BEGIN Provided entries

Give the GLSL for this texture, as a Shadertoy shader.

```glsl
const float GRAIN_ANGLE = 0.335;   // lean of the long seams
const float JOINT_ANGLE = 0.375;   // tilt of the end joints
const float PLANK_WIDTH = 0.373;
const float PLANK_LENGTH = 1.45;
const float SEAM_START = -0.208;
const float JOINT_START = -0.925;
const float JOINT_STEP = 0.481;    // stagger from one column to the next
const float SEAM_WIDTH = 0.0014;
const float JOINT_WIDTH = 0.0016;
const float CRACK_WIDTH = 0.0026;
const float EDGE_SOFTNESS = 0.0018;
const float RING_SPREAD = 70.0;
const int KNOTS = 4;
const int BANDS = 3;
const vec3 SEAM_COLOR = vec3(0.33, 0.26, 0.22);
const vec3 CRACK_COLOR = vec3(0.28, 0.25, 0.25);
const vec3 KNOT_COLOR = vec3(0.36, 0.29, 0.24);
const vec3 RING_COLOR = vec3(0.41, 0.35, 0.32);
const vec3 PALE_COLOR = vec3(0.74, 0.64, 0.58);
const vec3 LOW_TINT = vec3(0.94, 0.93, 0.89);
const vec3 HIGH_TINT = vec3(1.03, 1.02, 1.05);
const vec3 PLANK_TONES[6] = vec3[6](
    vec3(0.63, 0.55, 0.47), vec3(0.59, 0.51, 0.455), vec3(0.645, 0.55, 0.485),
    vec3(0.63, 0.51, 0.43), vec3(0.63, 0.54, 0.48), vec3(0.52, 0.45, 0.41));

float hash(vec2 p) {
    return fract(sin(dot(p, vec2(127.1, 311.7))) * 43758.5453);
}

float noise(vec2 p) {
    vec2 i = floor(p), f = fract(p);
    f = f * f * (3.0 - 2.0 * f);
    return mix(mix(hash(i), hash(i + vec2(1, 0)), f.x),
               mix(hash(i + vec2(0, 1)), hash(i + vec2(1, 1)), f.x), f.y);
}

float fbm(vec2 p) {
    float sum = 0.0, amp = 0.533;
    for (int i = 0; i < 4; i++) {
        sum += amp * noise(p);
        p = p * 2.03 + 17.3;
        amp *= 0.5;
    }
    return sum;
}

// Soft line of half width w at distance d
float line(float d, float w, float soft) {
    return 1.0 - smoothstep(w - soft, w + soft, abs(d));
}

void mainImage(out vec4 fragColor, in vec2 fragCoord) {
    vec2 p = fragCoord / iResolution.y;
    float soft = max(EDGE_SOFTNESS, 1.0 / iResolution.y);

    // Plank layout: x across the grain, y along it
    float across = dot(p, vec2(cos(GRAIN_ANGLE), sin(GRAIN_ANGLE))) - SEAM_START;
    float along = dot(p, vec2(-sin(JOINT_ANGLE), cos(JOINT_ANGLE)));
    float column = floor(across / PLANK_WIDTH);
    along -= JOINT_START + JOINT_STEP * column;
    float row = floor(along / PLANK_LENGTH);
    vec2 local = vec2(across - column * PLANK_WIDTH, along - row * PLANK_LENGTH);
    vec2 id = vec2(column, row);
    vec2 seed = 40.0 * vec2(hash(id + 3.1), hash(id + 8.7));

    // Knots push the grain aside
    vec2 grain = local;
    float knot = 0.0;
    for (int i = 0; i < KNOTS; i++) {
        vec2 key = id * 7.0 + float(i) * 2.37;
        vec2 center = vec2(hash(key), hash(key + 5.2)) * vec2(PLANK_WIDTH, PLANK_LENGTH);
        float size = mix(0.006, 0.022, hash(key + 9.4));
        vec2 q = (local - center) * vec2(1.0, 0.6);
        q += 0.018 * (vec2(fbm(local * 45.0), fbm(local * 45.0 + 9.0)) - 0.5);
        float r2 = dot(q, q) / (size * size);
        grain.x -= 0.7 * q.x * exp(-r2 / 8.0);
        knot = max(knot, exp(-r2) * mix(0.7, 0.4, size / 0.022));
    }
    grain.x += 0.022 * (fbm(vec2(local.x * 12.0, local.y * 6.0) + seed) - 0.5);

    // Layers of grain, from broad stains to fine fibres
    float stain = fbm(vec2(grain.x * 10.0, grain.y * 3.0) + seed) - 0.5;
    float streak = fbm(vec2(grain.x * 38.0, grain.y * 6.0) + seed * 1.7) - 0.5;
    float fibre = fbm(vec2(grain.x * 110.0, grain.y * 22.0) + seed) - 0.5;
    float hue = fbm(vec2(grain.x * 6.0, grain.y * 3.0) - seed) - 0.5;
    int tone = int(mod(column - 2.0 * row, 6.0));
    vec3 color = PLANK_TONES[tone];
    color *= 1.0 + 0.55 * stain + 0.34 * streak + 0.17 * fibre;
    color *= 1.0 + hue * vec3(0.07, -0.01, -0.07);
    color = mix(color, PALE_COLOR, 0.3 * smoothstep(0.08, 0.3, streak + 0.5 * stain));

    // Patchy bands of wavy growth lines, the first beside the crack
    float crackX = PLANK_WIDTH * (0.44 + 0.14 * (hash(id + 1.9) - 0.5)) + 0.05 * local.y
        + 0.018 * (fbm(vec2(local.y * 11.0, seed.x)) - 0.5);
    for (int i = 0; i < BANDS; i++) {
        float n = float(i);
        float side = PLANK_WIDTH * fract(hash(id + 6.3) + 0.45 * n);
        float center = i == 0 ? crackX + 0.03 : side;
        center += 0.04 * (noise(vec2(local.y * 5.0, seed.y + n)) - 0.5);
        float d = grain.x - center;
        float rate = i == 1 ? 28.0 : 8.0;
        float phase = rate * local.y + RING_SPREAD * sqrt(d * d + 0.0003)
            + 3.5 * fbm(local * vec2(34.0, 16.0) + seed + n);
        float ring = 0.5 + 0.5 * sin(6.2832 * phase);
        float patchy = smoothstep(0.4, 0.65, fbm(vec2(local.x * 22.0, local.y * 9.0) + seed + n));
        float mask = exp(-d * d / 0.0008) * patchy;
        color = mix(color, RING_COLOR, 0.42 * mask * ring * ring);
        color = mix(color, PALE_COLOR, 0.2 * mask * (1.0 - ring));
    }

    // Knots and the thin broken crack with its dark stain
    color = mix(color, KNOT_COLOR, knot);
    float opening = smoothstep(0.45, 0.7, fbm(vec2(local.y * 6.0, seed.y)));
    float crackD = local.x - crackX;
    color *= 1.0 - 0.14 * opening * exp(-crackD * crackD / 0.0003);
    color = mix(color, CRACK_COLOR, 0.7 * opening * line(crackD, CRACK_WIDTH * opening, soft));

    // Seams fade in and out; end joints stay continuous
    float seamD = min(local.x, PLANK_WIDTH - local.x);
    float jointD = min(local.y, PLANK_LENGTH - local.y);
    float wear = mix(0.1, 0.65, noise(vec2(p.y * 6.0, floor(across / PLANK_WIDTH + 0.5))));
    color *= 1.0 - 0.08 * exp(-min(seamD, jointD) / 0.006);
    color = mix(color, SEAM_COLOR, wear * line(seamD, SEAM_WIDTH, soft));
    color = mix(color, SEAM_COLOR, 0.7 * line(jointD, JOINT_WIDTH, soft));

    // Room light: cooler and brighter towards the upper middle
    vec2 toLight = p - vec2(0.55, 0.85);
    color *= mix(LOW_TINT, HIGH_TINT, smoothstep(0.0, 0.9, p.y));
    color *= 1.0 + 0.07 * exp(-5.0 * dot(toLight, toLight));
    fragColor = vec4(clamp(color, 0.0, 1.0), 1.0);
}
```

END Provided entries

# Your assignment
Search the entries above for lines holding the string "floor", then report only how many there are.

# Task result
4